»»
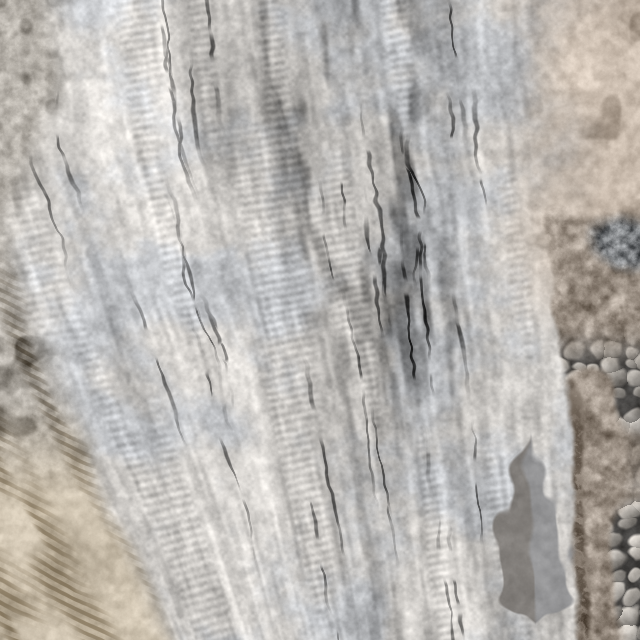
A three.js fragment shader for this texture:

```glsl
// Worn grey haul road seen from above, between sandy verges and a rubble bank.
// Value noise is stretched along a bent track coordinate to give streaks and
// cracks; masks then lay sand, tyre treads, loose stones and a puddle over it.
varying vec2 vUv;

float hash(vec2 p) {
  vec3 q = fract(vec3(p.xyx) * 0.1031);
  q += dot(q, q.yzx + 33.33);
  return fract((q.x + q.y) * q.z);
}

float noise(vec2 p) {
  vec2 i = floor(p), f = fract(p);
  f = f * f * (3.0 - 2.0 * f);
  return mix(mix(hash(i), hash(i + vec2(1, 0)), f.x),
             mix(hash(i + vec2(0, 1)), hash(i + vec2(1, 1)), f.x), f.y);
}

float fbm(vec2 p) {
  float sum = 0.0, amp = 0.5;
  for (int i = 0; i < 5; i++) {
    sum += amp * noise(p);
    p = mat2(1.6, 1.2, -1.2, 1.6) * p + 7.3;
    amp *= 0.5;
  }
  return sum;
}

// Soft bump of half width w around c
float band(float x, float c, float w) {
  return 1.0 - smoothstep(0.3 * w, w, abs(x - c));
}

// Long thin cracks that follow the track, strongest in the worn lane
float cracks(float u, float d) {
  float dark = 0.0;
  for (int i = 0; i < 34; i++) {
    float k = float(i);
    float lane = mix(-0.02, 0.74, pow(hash(vec2(k, 3.0)), 0.75));
    float mid = hash(vec2(k, 11.0));
    float reach = 0.06 + 0.2 * hash(vec2(k, 23.0));
    float wobble = 0.012 * (noise(vec2(d * 16.0, k * 9.0)) - 0.5)
                 + 0.005 * (noise(vec2(d * 70.0, k * 5.0)) - 0.5);
    float width = 0.002 + 0.004 * noise(vec2(d * 28.0, k * 3.0 + 40.0));
    float broken = smoothstep(0.2, 0.6, noise(vec2(d * 40.0, k * 7.0)));
    dark = max(dark, band(u + wobble, lane, width) * band(d, mid, reach) * broken);
  }
  return dark;
}

// Lit stones with dark gaps: x is brightness, y is stone cover
vec2 stones(vec2 p) {
  vec2 cell = floor(p), best = vec2(1.0), id = cell;
  float near = 9.0;
  for (int j = -1; j <= 1; j++) {
    for (int i = -1; i <= 1; i++) {
      vec2 c = cell + vec2(i, j);
      vec2 r = p - c - 0.2 - 0.6 * vec2(hash(c), hash(c + 51.7));
      float dist = length(r) / (0.6 + 0.6 * hash(c + 17.1));
      if (dist < near) { near = dist; best = r; id = c; }
    }
  }
  float lit = 0.48 + 0.3 * hash(id + 5.0) + 0.45 * dot(best, vec2(-0.6, 0.8));
  return vec2(lit, 1.0 - smoothstep(0.4, 0.65, near));
}

void main() {
  vec2 p = vUv;
  float x = p.x, d = 1.0 - p.y;
  float rough = fbm(p * 9.0), fine = fbm(p * 75.0);
  float grain = noise(p * 190.0) - 0.5;

  // Track coordinate: nearly upright at the top, fanning out at lower left
  float u = x - 0.1 * d - 0.28 * d * d * (1.0 - smoothstep(0.1, 0.8, x));
  u += 0.012 * (noise(vec2(u * 14.0, d * 9.0)) - 0.5);

  // Streaked road surface
  float tone = 0.735 + 0.12 * (noise(vec2(u * 16.0, d * 2.0)) - 0.5)
    + 0.13 * (noise(vec2(u * 48.0, d * 5.0)) - 0.5)
    + 0.13 * (noise(vec2(u * 115.0, d * 12.0)) - 0.5)
    + 0.14 * (rough - 0.48) + 0.22 * (fine - 0.48) + 0.07 * grain;
  tone += 0.09 * band(u, 0.19, 0.12) * (1.0 - 0.7 * d);
  float worn = smoothstep(0.33, 0.46, u) * (1.0 - smoothstep(0.6, 0.72, u))
             * (1.0 - smoothstep(0.4, 0.85, d));
  float scuff = 0.6 * noise(vec2(u * 30.0, d * 4.0)) + 0.4 * noise(vec2(u * 70.0, d * 18.0));
  tone -= worn * (0.03 + 0.25 * smoothstep(0.42, 0.72, scuff));
  float treadLane = smoothstep(0.58, 0.78, noise(vec2(u * 26.0, d * 2.5 + 30.0)));
  tone += 0.045 * treadLane * sin(d * 520.0 + u * 90.0 + 5.0 * rough);
  tone -= 0.36 * cracks(u, d);
  vec3 col = tone * mix(vec3(0.99, 1.0, 1.015), vec3(1.015, 1.0, 0.98), smoothstep(0.35, 0.6, rough));

  // Left verge, turning to brown tracks and then pale sand
  float edge = mix(0.10, -0.06, smoothstep(0.1, 0.45, d));
  float verge = 1.0 - smoothstep(edge - 0.05, edge + 0.02, u + 0.08 * (rough - 0.48));
  float spots = smoothstep(0.64, 0.78, noise(p * 24.0 + 4.0));
  vec3 dust = vec3(0.71, 0.69, 0.66) + 0.4 * (fine - 0.48) - 0.2 * spots;
  vec3 sand = vec3(0.78, 0.735, 0.66) + 0.22 * (fine - 0.48) + 0.2 * (rough - 0.48);
  dust = mix(dust, sand, smoothstep(0.6, 0.8, d));
  float ruts = band(u, -0.09, 0.04) + band(u, -0.23, 0.07) + band(u, -0.33, 0.05);
  ruts *= smoothstep(0.36, 0.5, d) * smoothstep(0.25, 0.6, noise(vec2(u * 30.0, d * 11.0)));
  float bars = smoothstep(-0.3, 0.7, sin((d - 0.5 * x) * 400.0 + 6.0 * rough));
  dust -= ruts * (0.09 + 0.17 * bars * (0.4 + fine)) * vec3(0.95, 1.0, 1.08);
  col = mix(col, dust, verge);

  // Right verge: warm sand at the top with grey blotches toward the road
  float bank = smoothstep(0.74, 0.96, x + 0.16 * (rough - 0.48)) * (1.0 - smoothstep(0.4, 0.55, d));
  vec3 warm = vec3(0.78, 0.725, 0.67) + 0.26 * (fine - 0.48) + 0.2 * (rough - 0.48);
  col = mix(col, warm - 0.12 * spots, bank);

  // Puddle with a ragged outline, split into two shades
  float swell = 0.062 * smoothstep(0.64, 0.85, d) * (1.0 - smoothstep(0.93, 0.985, d));
  float off = x - 0.785 - 0.055 * d + 0.035 * (noise(vec2(x * 40.0, d * 22.0)) - 0.5);
  float wet = smoothstep(-0.003, 0.004, swell - abs(off) - 0.006);
  vec3 water = mix(vec3(0.50, 0.485, 0.47), vec3(0.57, 0.57, 0.575), smoothstep(-0.005, 0.004, off));
  col = mix(col, water + 0.12 * (fine - 0.48) + 0.08 * (rough - 0.48), wet);

  // Rubble bank: swirled earth above, stones below, dark lip on the road side
  float side = x - 0.835 - 0.075 * d + 0.06 * (rough - 0.48);
  float rubble = smoothstep(0.0, 0.012, side) * smoothstep(0.33, 0.37, d + 0.1 * (rough - 0.48));
  float swirl = noise(vec2(length(p - vec2(1.02, 0.45)) * 65.0 + 5.0 * rough, 2.0));
  vec3 earth = vec3(0.58, 0.535, 0.49) + 0.5 * (fine - 0.48) + 0.2 * (swirl - 0.5);
  vec2 rock = stones(p * 36.0 + 2.0 * rough);
  float heap = smoothstep(0.5, 0.58, d) * smoothstep(0.38, 0.58, noise(p * 13.0 + 9.0));
  vec3 pile = mix(vec3(0.2), vec3(rock.x) * vec3(1.0, 0.98, 0.95), rock.y) + 0.2 * (fine - 0.48);
  earth = mix(earth, pile, 0.85 * heap);
  earth -= 0.3 * band(side, 0.012, 0.016) * smoothstep(0.58, 0.7, d) * smoothstep(0.35, 0.6, fine);
  col = mix(col, earth, rubble);
  float slag = 1.0 - smoothstep(0.6, 1.0, length((p - vec2(0.98, 0.62)) / vec2(0.1, 0.06)) + rough - 0.48);
  col = mix(col, vec3(0.44, 0.45, 0.46) + 0.9 * (fine - 0.48), slag);

  gl_FragColor = vec4(clamp(col, 0.0, 1.0), 1.0);
}
```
««
- [TASK GOAL] Where a line of the material holds the word "band", copy that line.

- [TASK SOLUTION]
float band(float x, float c, float w) {
    dark = max(dark, band(u + wobble, lane, width) * band(d, mid, reach) * broken);
  tone += 0.09 * band(u, 0.19, 0.12) * (1.0 - 0.7 * d);
  float ruts = band(u, -0.09, 0.04) + band(u, -0.23, 0.07) + band(u, -0.33, 0.05);
  earth -= 0.3 * band(side, 0.012, 0.016) * smoothstep(0.58, 0.7, d) * smoothstep(0.35, 0.6, fine);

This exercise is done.